The game of Bajha is an interesting combination of fencing and Blind Man’s Bluff, with aspects of meditation, steeped in centuries-long tradition of military honor, and followed with the fervor of modern football. Even as a dedicated non-sports fan, I enjoyed the descriptions of the various Bajha matches, which were original, detailed, and at times suspenseful. However, I have to admit, I never really “got” the fanaticism aspect of football (either American or European) even in real life, and therefore had a bit of difficulty seeing success in the sports arena as a convincing vehicle for Klark to counteract his galactic-level humiliation and restore his family honor. However, I know I’m in the minority on this, and I imagine it won’t be a problem for other readers.
To say The Champion of Baresh is not my favorite of all Susan Grant’s books is to say I prefer Chocolate Moose Tracks ice cream over Rocky Road. It still deserves 5 stars in my opinion, it’s still among my favorite books, and I will still read it over and over.

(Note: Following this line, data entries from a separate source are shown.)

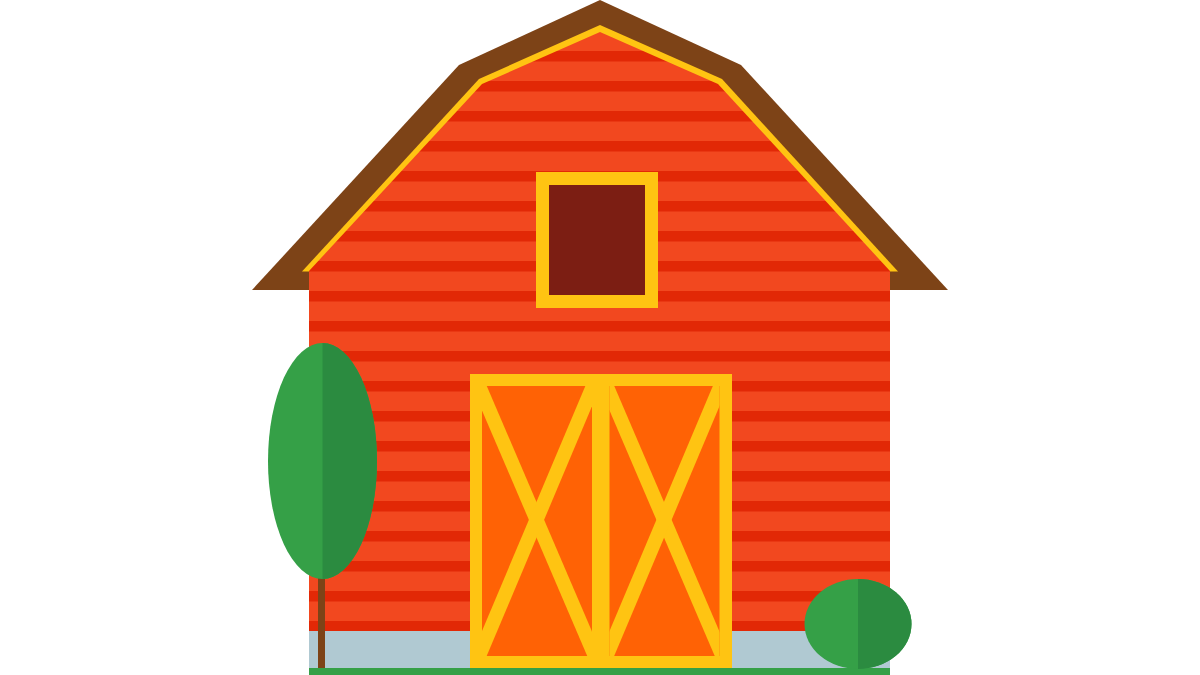
<!DOCTYPE html>
<html lang="en">
<head>
<meta charset="utf-8">
<title>Red barn</title>
<style>
:root {
  --paper: #ffffff;
  --roof: #7d4317;
  --board: #f2481f;
  --board-shade: #e22806;
  --trim: #ffc412;
  --door: #ff6205;
  --loft: #7c1e13;
  --stone: #b0c9d2;
  --leaf: #35a047;
  --leaf-shade: #2b8b40;
}
html, body { margin: 0; overflow: hidden; background: var(--paper); }
svg { display: block; width: 1200px; height: 675px; }
.roof, .trunk { fill: var(--roof); }
.board { fill: var(--board); }
.board-shade { fill: var(--board-shade); }
.siding { fill: url(#boards); }
.trim { fill: var(--trim); }
.door { fill: var(--door); }
.loft { fill: var(--loft); }
.stone { fill: var(--stone); }
.leaf { fill: var(--leaf); }
.leaf-shade { fill: var(--leaf-shade); }
.brace { stroke: var(--trim); stroke-width: 14; }
</style>
</head>
<body>
<svg viewBox="0 0 1200 675" role="img" aria-label="Red barn with a tree and a bush">
  <defs>
    <pattern id="boards" x="0" y="51" width="60" height="30" patternUnits="userSpaceOnUse">
      <rect class="board" width="60" height="30"/>
      <rect class="board-shade" width="60" height="10.5"/>
    </pattern>
    <clipPath id="door-opening"><rect x="482" y="386" width="110" height="270"/></clipPath>
    <g id="door-panel">
      <rect class="door" x="482" y="386" width="110" height="270"/>
      <g class="brace" clip-path="url(#door-opening)">
        <line x1="474" y1="374" x2="600" y2="668"/>
        <line x1="598" y1="374" x2="474" y2="668"/>
      </g>
    </g>
  </defs>

  <g id="barn">
    <polygon class="roof" points="600,0 741,65 948,290 252,290 459,65"/>
    <polygon class="trim" points="600,25 722,79 898,271.5 302,271.5 479,79"/>
    <polygon class="siding" points="600,32 718,84 890,271 890,631 309,631 309,271 482,84"/>
    <rect class="stone" x="309" y="631" width="581" height="37"/>
  </g>

  <g id="loft-window">
    <rect class="trim" x="536" y="172" width="122" height="136"/>
    <rect class="loft" x="549" y="185" width="96" height="110"/>
  </g>

  <g id="doors">
    <rect class="trim" x="470" y="374" width="262" height="294"/>
    <use href="#door-panel"/>
    <use href="#door-panel" x="127.5"/>
  </g>

  <rect id="grass" class="leaf" x="309" y="668" width="581" height="7"/>

  <g id="tree">
    <rect class="trunk" x="318" y="570" width="7" height="98"/>
    <ellipse class="leaf" cx="322.5" cy="461" rx="54.5" ry="118"/>
    <path class="leaf-shade" d="M322.5 343A54.5 118 0 0 1 322.5 579Z"/>
  </g>

  <g id="bush">
    <ellipse class="leaf" cx="858" cy="624" rx="53.5" ry="45"/>
    <path class="leaf-shade" d="M858 579A53.5 45 0 0 1 858 669Z"/>
  </g>
</svg>
</body>
</html>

And as always, my final question is… when can I buy the audiobook?
I received a free review copy of this book in exchange for an honest review.